--- EXTRACTED INFORMATION Enclosed Below ---
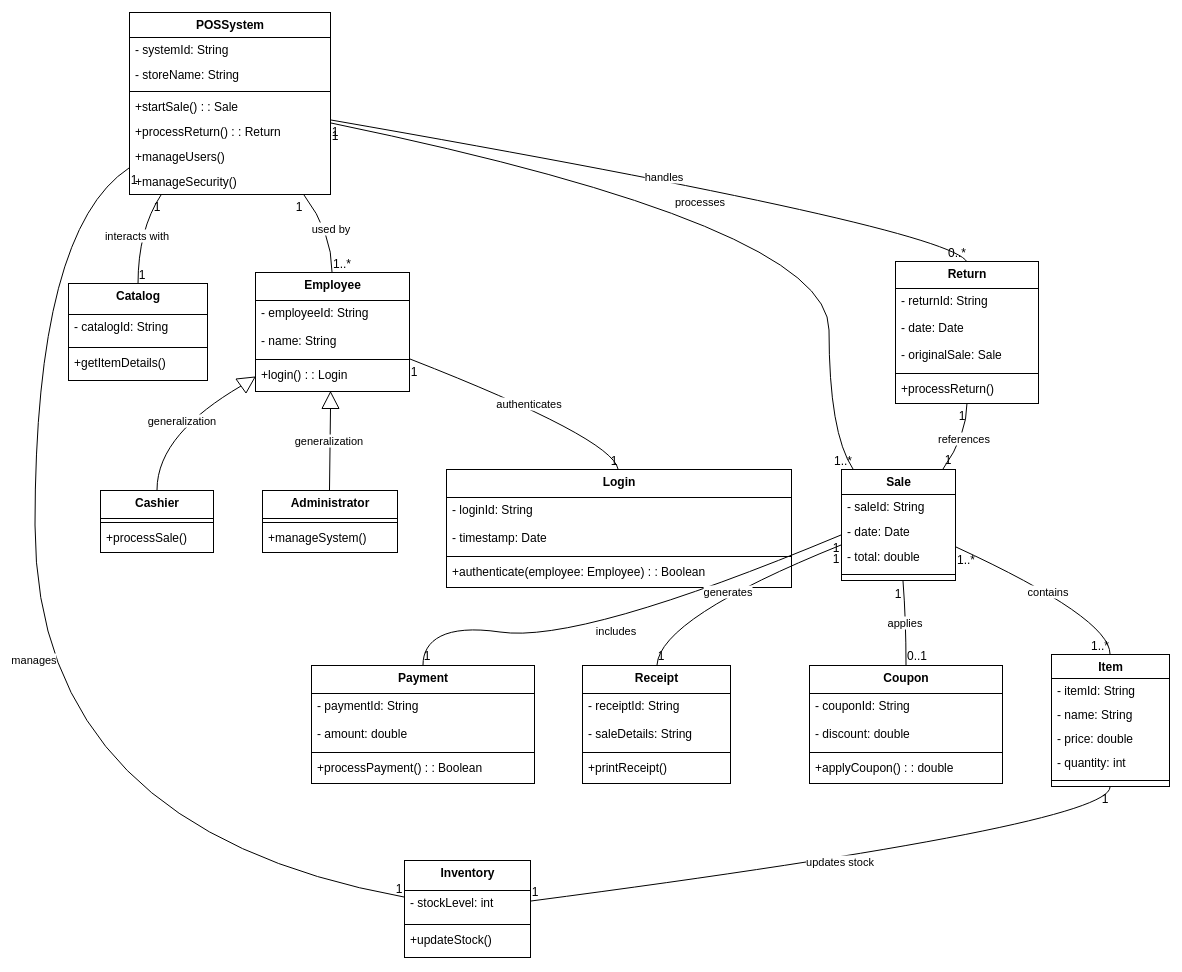
<!DOCTYPE html>
<html lang="en">
<head>
<meta charset="utf-8">
<title>Point of sale class diagram</title>
<style>
:root { --ink: #000; --paper: #fff; }
* { box-sizing: border-box; margin: 0; padding: 0; }
body { background: var(--paper); overflow: hidden; }
.diagram {
  position: relative; width: 1182px; height: 972px; overflow: hidden;
  background: var(--paper); color: var(--ink);
  font: 12px/24px "Liberation Sans", Arial, sans-serif; white-space: nowrap;
}
.class {
  position: absolute; left: var(--x); top: var(--y); width: var(--w); height: var(--h);
  display: grid; grid-template-rows: var(--head) var(--fields) 1fr;
  border: 1px solid var(--ink); background: var(--paper);
}
.class h2 { font-size: 12px; line-height: 24px; text-align: center; }
.class ul { list-style: none; border-top: 1px solid var(--ink); padding-left: 5px; min-height: 0; }
.class ul:last-child { padding-top: 3px; }
.class li { height: var(--row, 28px); }
.edges { position: absolute; left: 0; top: 0; fill: none; stroke: var(--ink); stroke-width: 1; }
.edges polygon { fill: var(--paper); }
.label, .count { position: absolute; left: var(--x); top: var(--y); transform: translate(-50%, -50%); }
.label { font-size: 11px; line-height: 13px; background: var(--paper); }
.count { line-height: 14px; }
</style>
</head>
<body>
<main class="diagram">

  <section class="class" style="--x:129px;--y:12px;--w:202px;--h:183px;--head:24px;--fields:54px;--row:25px">
    <h2>POSSystem</h2>
    <ul><li>- systemId: String</li><li>- storeName: String</li></ul>
    <ul><li>+startSale() : : Sale</li><li>+processReturn() : : Return</li><li>+manageUsers()</li><li>+manageSecurity()</li></ul>
  </section>

  <section class="class" style="--x:68px;--y:283px;--w:140px;--h:98px;--head:30px;--fields:33px">
    <h2>Catalog</h2>
    <ul><li>- catalogId: String</li></ul>
    <ul><li>+getItemDetails()</li></ul>
  </section>

  <section class="class" style="--x:255px;--y:272px;--w:155px;--h:120px;--head:27px;--fields:59px">
    <h2>Employee</h2>
    <ul><li>- employeeId: String</li><li>- name: String</li></ul>
    <ul><li>+login() : : Login</li></ul>
  </section>

  <section class="class" style="--x:895px;--y:261px;--w:144px;--h:143px;--head:26px;--fields:85px;--row:27px">
    <h2>Return</h2>
    <ul><li>- returnId: String</li><li>- date: Date</li><li>- originalSale: Sale</li></ul>
    <ul><li>+processReturn()</li></ul>
  </section>

  <section class="class" style="--x:100px;--y:490px;--w:114px;--h:63px;--head:27px;--fields:4px">
    <h2>Cashier</h2>
    <ul></ul>
    <ul><li>+processSale()</li></ul>
  </section>

  <section class="class" style="--x:262px;--y:490px;--w:136px;--h:63px;--head:27px;--fields:4px">
    <h2>Administrator</h2>
    <ul></ul>
    <ul><li>+manageSystem()</li></ul>
  </section>

  <section class="class" style="--x:446px;--y:469px;--w:346px;--h:119px;--head:27px;--fields:59px">
    <h2>Login</h2>
    <ul><li>- loginId: String</li><li>- timestamp: Date</li></ul>
    <ul><li>+authenticate(employee: Employee) : : Boolean</li></ul>
  </section>

  <section class="class" style="--x:841px;--y:469px;--w:115px;--h:112px;--head:24px;--fields:80px;--row:25px">
    <h2>Sale</h2>
    <ul><li>- saleId: String</li><li>- date: Date</li><li>- total: double</li></ul>
    <ul></ul>
  </section>

  <section class="class" style="--x:311px;--y:665px;--w:224px;--h:119px;--head:27px;--fields:59px">
    <h2>Payment</h2>
    <ul><li>- paymentId: String</li><li>- amount: double</li></ul>
    <ul><li>+processPayment() : : Boolean</li></ul>
  </section>

  <section class="class" style="--x:582px;--y:665px;--w:149px;--h:119px;--head:27px;--fields:59px">
    <h2>Receipt</h2>
    <ul><li>- receiptId: String</li><li>- saleDetails: String</li></ul>
    <ul><li>+printReceipt()</li></ul>
  </section>

  <section class="class" style="--x:809px;--y:665px;--w:194px;--h:119px;--head:27px;--fields:59px">
    <h2>Coupon</h2>
    <ul><li>- couponId: String</li><li>- discount: double</li></ul>
    <ul><li>+applyCoupon() : : double</li></ul>
  </section>

  <section class="class" style="--x:1051px;--y:654px;--w:119px;--h:133px;--head:23px;--fields:102px;--row:24px">
    <h2>Item</h2>
    <ul><li>- itemId: String</li><li>- name: String</li><li>- price: double</li><li>- quantity: int</li></ul>
    <ul></ul>
  </section>

  <section class="class" style="--x:404px;--y:860px;--w:127px;--h:98px;--head:29px;--fields:34px">
    <h2>Inventory</h2>
    <ul><li>- stockLevel: int</li></ul>
    <ul><li>+updateStock()</li></ul>
  </section>

  <svg class="edges" width="1182" height="972" viewBox="0 0 1182 972" aria-hidden="true">
    <path d="M129 168Q35 230 35 525Q35 830 404 897"/>
    <path d="M161 195Q138 230 138 284"/>
    <path d="M304 195Q332 232 332 272"/>
    <path d="M331 120Q950 228 967 262"/>
    <path d="M331 123Q829 226 829 330Q829 433 853 469"/>
    <path d="M410 359Q612 438 618 469"/>
    <path d="M967 403Q967 435 943 469"/>
    <path d="M841 535Q580 644 500 632C445 624 423 640 423 665"/>
    <path d="M841 545Q660 618 657 665"/>
    <path d="M903 581Q906 620 906 665"/>
    <path d="M956 547Q1110 618 1110 654"/>
    <path d="M1110 787Q1110 825 531 901"/>
    <path d="M157 490C157 450 190 416 241 386"/>
    <polygon points="255,377 236,379 246,393"/>
    <path d="M329.5 490L330.5 408"/>
    <polygon points="330.5,392 322,408.5 339,408.5"/>
  </svg>

  <span class="label" style="--x:664px;--y:177px">handles</span>
  <span class="label" style="--x:700px;--y:202px">processes</span>
  <span class="label" style="--x:137px;--y:236px">interacts with</span>
  <span class="label" style="--x:331px;--y:229px">used by</span>
  <span class="label" style="--x:182px;--y:421px">generalization</span>
  <span class="label" style="--x:329px;--y:441px">generalization</span>
  <span class="label" style="--x:529px;--y:404px">authenticates</span>
  <span class="label" style="--x:964px;--y:439px">references</span>
  <span class="label" style="--x:728px;--y:592px">generates</span>
  <span class="label" style="--x:616px;--y:631px">includes</span>
  <span class="label" style="--x:905px;--y:623px">applies</span>
  <span class="label" style="--x:1048px;--y:592px">contains</span>
  <span class="label" style="--x:34px;--y:660px">manages</span>
  <span class="label" style="--x:840px;--y:862px">updates stock</span>

  <span class="count" style="--x:335px;--y:132px">1</span>
  <span class="count" style="--x:335px;--y:136px">1</span>
  <span class="count" style="--x:134px;--y:180px">1</span>
  <span class="count" style="--x:157px;--y:207px">1</span>
  <span class="count" style="--x:142px;--y:275px">1</span>
  <span class="count" style="--x:299px;--y:207px">1</span>
  <span class="count" style="--x:342px;--y:264px">1..*</span>
  <span class="count" style="--x:414px;--y:372px">1</span>
  <span class="count" style="--x:614px;--y:461px">1</span>
  <span class="count" style="--x:957px;--y:253px">0..*</span>
  <span class="count" style="--x:962px;--y:416px">1</span>
  <span class="count" style="--x:948px;--y:460px">1</span>
  <span class="count" style="--x:843px;--y:461px">1..*</span>
  <span class="count" style="--x:836px;--y:548px">1</span>
  <span class="count" style="--x:836px;--y:559px">1</span>
  <span class="count" style="--x:966px;--y:560px">1..*</span>
  <span class="count" style="--x:898px;--y:594px">1</span>
  <span class="count" style="--x:427px;--y:656px">1</span>
  <span class="count" style="--x:661px;--y:656px">1</span>
  <span class="count" style="--x:917px;--y:656px">0..1</span>
  <span class="count" style="--x:1100px;--y:646px">1..*</span>
  <span class="count" style="--x:1105px;--y:799px">1</span>
  <span class="count" style="--x:399px;--y:889px">1</span>
  <span class="count" style="--x:535px;--y:892px">1</span>
</main>
</body>
</html>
--- End of Enclosed EXTRACTED INFORMATION ---
WHAT THE EXERCISE ASKS ▸
Throughout the data above, copy all lines where the word "double" is found.

RESULT FOR THIS EXERCISE ▸
    <ul><li>- saleId: String</li><li>- date: Date</li><li>- total: double</li></ul>
    <ul><li>- paymentId: String</li><li>- amount: double</li></ul>
    <ul><li>- couponId: String</li><li>- discount: double</li></ul>
    <ul><li>+applyCoupon() : : double</li></ul>
    <ul><li>- itemId: String</li><li>- name: String</li><li>- price: double</li><li>- quantity: int</li></ul>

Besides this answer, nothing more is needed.